With live sports mostly on hold across the United States and in much of Europe, TV networks are considering the possibility of losing some of their most popular programming, a big key to keeping audiences with many other types of programming moving increasingly to streaming platforms.
The networks that carry NBA games are likely to see an ad revenue impact, though it's not yet clear whether they'll remain responsible for the rights-fees payments for games that may not be played because of the Covid-19 Pandemic. That includes the now up-in-the-air NBA and NHL playoffs and events already canceled such as the NCAA men's and women's basketball tournaments.
TV Companies Affected By Coronavirus
Decisions by league and NCAA officials this week to suspend or cancel play will certainly affect Walt Disney Co. (NYSE: DIS), parent of ESPN, which carries NBA games and was scheduled to televise the now-canceled women's college tournament. Also warily eyeing the situation will be AT&T Inc. (NYSE: T), parent of the Turner networks, which will miss out this year on the chance to televise NCAA men's tournament games - one of the nation's most popular sporting events.
Whether the networks will have to make rights payments for games they don't end up showing isn't yet clear. The Wall Street Journal noted in a story Friday the networks paid rights fees during the lockout-shortened NBA season of 1998-99, even though some games weren't played.
In addition to the women's basketball tournament, ESPN also has the rights to televise many Major League Soccer games. That league put its season on hold on Thursday.
Other media giants Comcast Corporation (NASDAQ: CMCSA), which owns NBC, and CBS Corporation (NASDAQ: VIAC) stand to lose sports programming. Sinclair Broadcast Group Inc. (NASDAQ: SBGI) stations carry NBA games in some local markets.
Ironically, the problem of losing popular sports broadcasts comes as TV networks had been anticipating a strong spring and summer. But some analysts have said the networks could be boosted during the virus outbreak period as people stay home and many watch more TV, including increased news about the virus.
Investors may be taking that into account: stocks of many of the major TV network companies were up on Friday at time of writing, including Disney, which saw its shares up about 3.75%, AT&T, which was up more than 2.2%, and Comcast, which was up just under 2%.
But the outbreak also comes as TV networks that deliver content through cable, satellite, or over the air channels, have faced the threat of viewers moving to streaming platforms. One buffer against the exodus has been live sports, which have remained popular on traditional TV.

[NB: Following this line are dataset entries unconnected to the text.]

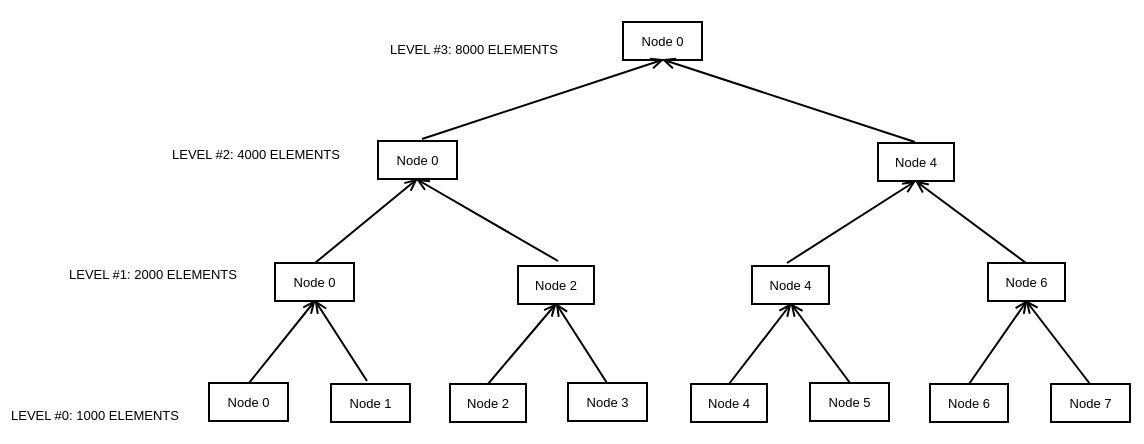
<!DOCTYPE html>
<html lang="en">
<head>
<meta charset="utf-8">
<title>Node tree by level</title>
<style>
  :root { --paper: #fff; --ink: #000; }
  * { box-sizing: border-box; }
  html, body { margin: 0; }
  body { background: var(--paper); overflow: hidden; }
  .tree {
    position: relative;
    width: 1144px;
    height: 444px;
    overflow: hidden;
    background: var(--paper);
    color: var(--ink);
    font: 13px/16px "Liberation Sans", Arial, sans-serif;
  }
  .edges { position: absolute; inset: 0; fill: none; stroke: var(--ink); stroke-width: 2; }
  .level, .node { position: absolute; left: var(--x); top: var(--y); margin: 0; white-space: nowrap; }
  .level { font-size: 13px; font-weight: 400; }
  .node {
    display: flex;
    align-items: center;
    justify-content: center;
    width: var(--w);
    height: 40px;
    padding-top: 1px;
    border: 2px solid var(--ink);
    background: var(--paper);
  }
</style>
</head>
<body>
<main class="tree">
  <p class="level" style="--x:390px;--y:42px">LEVEL #3: 8000 ELEMENTS</p>
  <div class="node" style="--x:622px;--y:21px;--w:81px">Node 0</div>

  <p class="level" style="--x:172px;--y:147px">LEVEL #2: 4000 ELEMENTS</p>
  <div class="node" style="--x:377px;--y:140px;--w:81px">Node 0</div>
  <div class="node" style="--x:877px;--y:142px;--w:78px">Node 4</div>

  <p class="level" style="--x:69px;--y:267px">LEVEL #1: 2000 ELEMENTS</p>
  <div class="node" style="--x:274px;--y:262px;--w:81px">Node 0</div>
  <div class="node" style="--x:517px;--y:265px;--w:78px">Node 2</div>
  <div class="node" style="--x:751px;--y:265px;--w:79px">Node 4</div>
  <div class="node" style="--x:987px;--y:262px;--w:79px">Node 6</div>

  <p class="level" style="--x:11px;--y:408px">LEVEL #0: 1000 ELEMENTS</p>
  <div class="node" style="--x:208px;--y:382px;--w:81px">Node 0</div>
  <div class="node" style="--x:330px;--y:383px;--w:81px">Node 1</div>
  <div class="node" style="--x:449px;--y:383px;--w:78px">Node 2</div>
  <div class="node" style="--x:567px;--y:382px;--w:81px">Node 3</div>
  <div class="node" style="--x:690px;--y:383px;--w:78px">Node 4</div>
  <div class="node" style="--x:809px;--y:382px;--w:81px">Node 5</div>
  <div class="node" style="--x:929px;--y:383px;--w:80px">Node 6</div>
  <div class="node" style="--x:1050px;--y:383px;--w:81px">Node 7</div>

  <svg class="edges" width="1144" height="444" viewBox="0 0 1144 444" aria-hidden="true">
    <defs>
      <marker id="arrowhead" markerUnits="userSpaceOnUse" markerWidth="16" markerHeight="14" refX="13" refY="7" orient="auto">
        <path d="M2 2 13 7 2 12"/>
      </marker>
    </defs>
    <g marker-end="url(#arrowhead)">
      <path marker-end="url(#arrowhead)" d="M422 139 662 60"/>
      <path marker-end="url(#arrowhead)" d="M915 142 664 60"/>
      <path marker-end="url(#arrowhead)" d="M315 263 416 180"/>
      <path marker-end="url(#arrowhead)" d="M558 261 418 180"/>
      <path marker-end="url(#arrowhead)" d="M787 263 914 182"/>
      <path marker-end="url(#arrowhead)" d="M1026 263 917 182"/>
      <path marker-end="url(#arrowhead)" d="M249 383 314 302"/>
      <path marker-end="url(#arrowhead)" d="M367 381 316 302"/>
      <path marker-end="url(#arrowhead)" d="M488 384 555 305"/>
      <path marker-end="url(#arrowhead)" d="M607 383 557 305"/>
      <path marker-end="url(#arrowhead)" d="M729 384 790 305"/>
      <path marker-end="url(#arrowhead)" d="M850 383 792 305"/>
      <path marker-end="url(#arrowhead)" d="M969 384 1026 302"/>
      <path marker-end="url(#arrowhead)" d="M1090 384 1027 302"/>
    </g>
  </svg>
</main>
</body>
</html>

There's another huge TV sports event on the horizon: the 2020 Summer Olympics in Japan, which as of now, remains scheduled to take place. NBC has the rights to carry the Olympics on U.S. television.
Big Financial Hit To NCAA, Schools
While the networks may see ad revenue drop without the highly-rated contests, the bigger financial victim of the virus may be the NCAA because of how much it relies on March Madness for its revenue. The tournament is the organization's top source of money by far. The more than $800 million it brings in annually from television and marketing deals, and the roughly $180 million it gets from ticket sales to the games make up more than 75% of the association's annual revenue.
The schools also will suffer because much of that money from the tournament is funneled back to participating universities.
The professionals also are facing hits to their budgets from losses of games. In addition to ticket receipts, some leagues have TV contracts that require games to be played for them to collect revenue. Britain's Premier League soccer league has broadcasting contracts that would cost the clubs rather than the TV networks if games are canceled.